Transmission needs a thing, something, to give. If there’s no-thing to give, there’s no-thing to receive, and with that—giver and taker subsequently lose their meaning.
For ages, silent Satsang has been one of the means trying to transmit so-called Enlightenment, or Self-Realization. The Koans behold a radically other approach, one frequently used in Zen Buddhism. And Allegories or Parables form yet another style, one often applied in the Christianity.
But how to transmit that which isn’t “a thing,” and moreover—which has no cause causing it?
Well, it simply can’t be done. Yet, what can be done is “showing” that it can’t be done. It’s showing that whatever it is the receiver wants to receive, he or she can’t “get.”
It’s un-gettable because there’s nothing to give. The thing the receiver is looking for is already in possession. But not as a thing.

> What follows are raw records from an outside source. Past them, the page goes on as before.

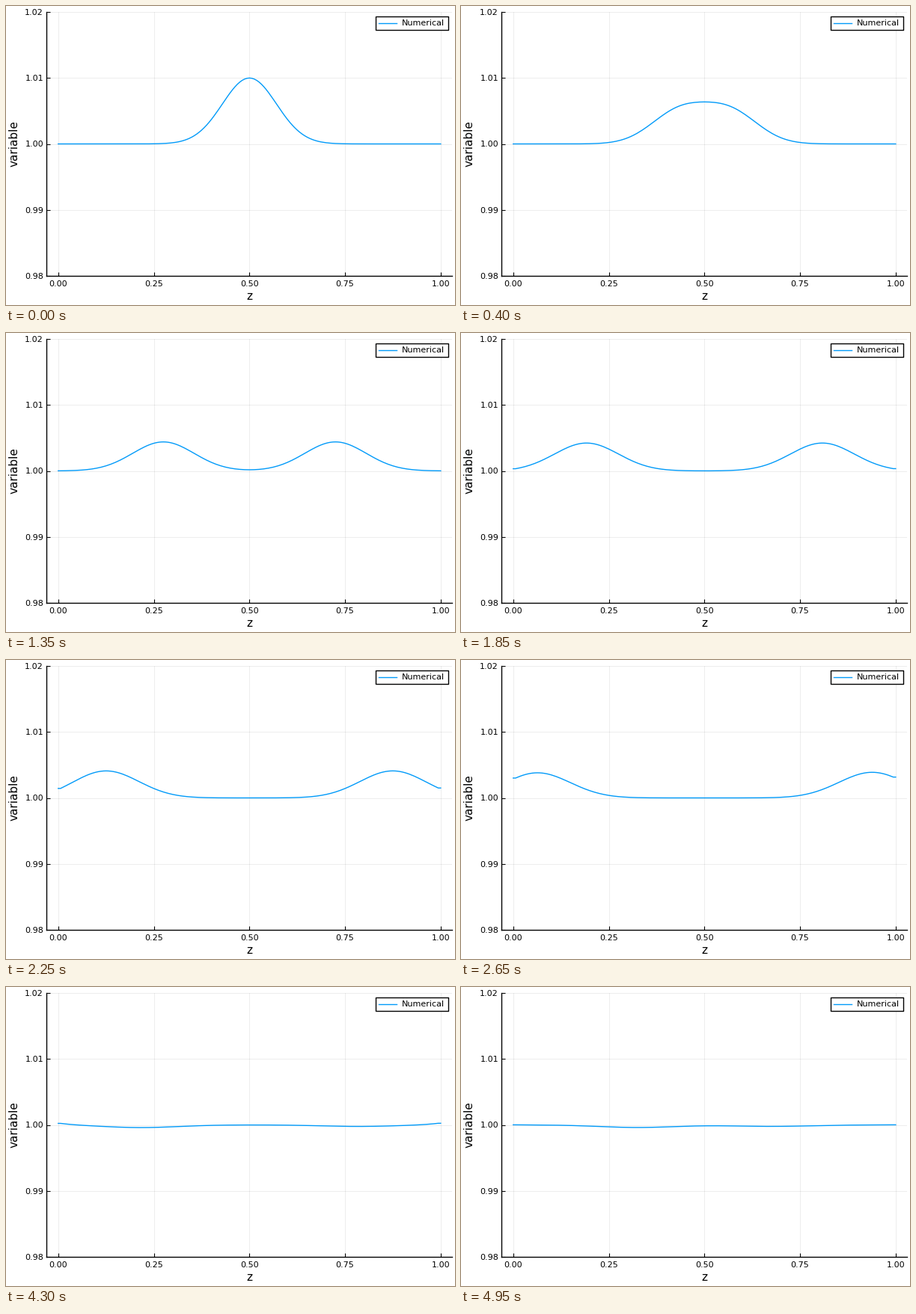
A matplotlib script that plays this animation: 600 by 400 pixels, repeating every 5000 ms.

```python
import matplotlib.pyplot as plt
import numpy as np
from matplotlib.animation import FuncAnimation
from matplotlib.patches import Rectangle

W, H, DPI = 600, 400, 100
FRAMES, INTERVAL = 100, 50
LEFT, RIGHT, TOP, BOTTOM = 54.4, 596.2, 8.2, 360.8

SPEED = 1 / 120                # distance travelled per step
SPREAD = 5.37e-5               # variance gained per step
VAR0 = 0.005
ECHO_LEFT, ECHO_RIGHT = -0.112, -0.064

plt.rcParams["font.family"] = "DejaVu Sans"
fig = plt.figure(figsize=(W / DPI, H / DPI), dpi=DPI, facecolor="white")

ax = fig.add_axes([LEFT / W, 1 - BOTTOM / H,
                   (RIGHT - LEFT) / W, (BOTTOM - TOP) / H])
ax.set(xlim=(-0.03, 1.03), ylim=(0.98, 1.02))
ax.set_xticks(np.linspace(0, 1, 5))
ax.set_yticks(np.linspace(0.98, 1.02, 5))
ax.tick_params(direction="in", length=3.4, width=0.8,
               labelbottom=False, labelleft=False)
ax.grid(color="black", alpha=0.1, linewidth=0.5)
ax.set_axisbelow(True)
for side in ("top", "right"):
    ax.spines[side].set_visible(False)
for side in ("left", "bottom"):
    ax.spines[side].set_linewidth(1)

# Overlay in pixel units for labels and legend.
page = fig.add_axes([0, 0, 1, 1])
page.set(xlim=(0, W), ylim=(H, 0))
page.axis("off")


def label(x, y, text, size=8, **kw):
    page.text(x, y, text, fontsize=size, va="baseline", **kw)


for t in ax.get_xticks():
    x = LEFT + (t + 0.03) / 1.06 * (RIGHT - LEFT)
    label(x, 374.6, f"{t:.2f}", ha="center")
for t in ax.get_yticks():
    y = BOTTOM - (t - 0.98) / 0.04 * (BOTTOM - TOP)
    label(50, y + 4, f"{t:.2f}", ha="right")
label(325.3, 393, "z", 11, ha="center")
label(15.6, 184.4, "variable", 11, ha="center",
      rotation=90, rotation_mode="anchor")

page.add_patch(Rectangle((494.3, 13.5), 97, 18.5, facecolor="white",
                         edgecolor="black", linewidth=1, joinstyle="round"))
page.plot([498, 522], [22.5, 22.5], color="#009AF9", linewidth=1)
label(528.5, 26.5, "Numerical")

z = np.linspace(0, 1, 161)
inner = np.clip(z, z[1], z[-2])    # end cells copy their neighbours
curve, = ax.plot(z, np.ones_like(z), color="#009AF9", linewidth=1)


def wave(step):
    """Two spreading pulses plus their weak echoes from the ends."""
    var = VAR0 + SPREAD * step
    amp = 0.005 * np.sqrt(VAR0 / var)
    shift = SPEED * step

    def pulse(center):
        return amp * np.exp(-(inner - center) ** 2 / (2 * var))

    return (1 + pulse(0.5 - shift) + pulse(0.5 + shift)
            + ECHO_LEFT * pulse(shift - 0.5)
            + ECHO_RIGHT * pulse(1.5 - shift))


def update(step):
    curve.set_ydata(wave(step))
    return curve,


anim = FuncAnimation(fig, update, frames=FRAMES, interval=INTERVAL,
                     repeat=True, repeat_delay=0)
plt.show()
```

The paradox is that the receiver IS the thing itself.
It’s like a man looking for his head, a boy trying to step on his shadow, or a dog running in a circle trying to catch his own tail.
The role of the giver is to give nothing whatsoever. It’s to make sure that the taker will not “take” anything. What is more—the giver will take away everything the taker thinks he has.
In that particular sense, Matthew 13 verses 11-13 (quoting the Christian Bible) say it all:
…11 And Jesus answered them, “To you it has been granted to know the mysteries of the kingdom of heaven, but to them it has not been granted. 12″For whoever has, to him more shall be given, and he will have an abundance; but whoever does not have, even what he has shall be taken away from him. 13″Therefore I speak to them in parables; because while seeing they do not see, and while hearing they do not hear, nor do they understand.…
There are two very distinct views and thus subsequently distinct "methods and techniques" of how to “reach” Self-Realization. The first way of looking at it says it [ ... ]
Our opinions are based on our knowledge and experience, which tend to change when our knowledge and experience change. Nothing new really, nothing strange---it’s how things works. [ ... ]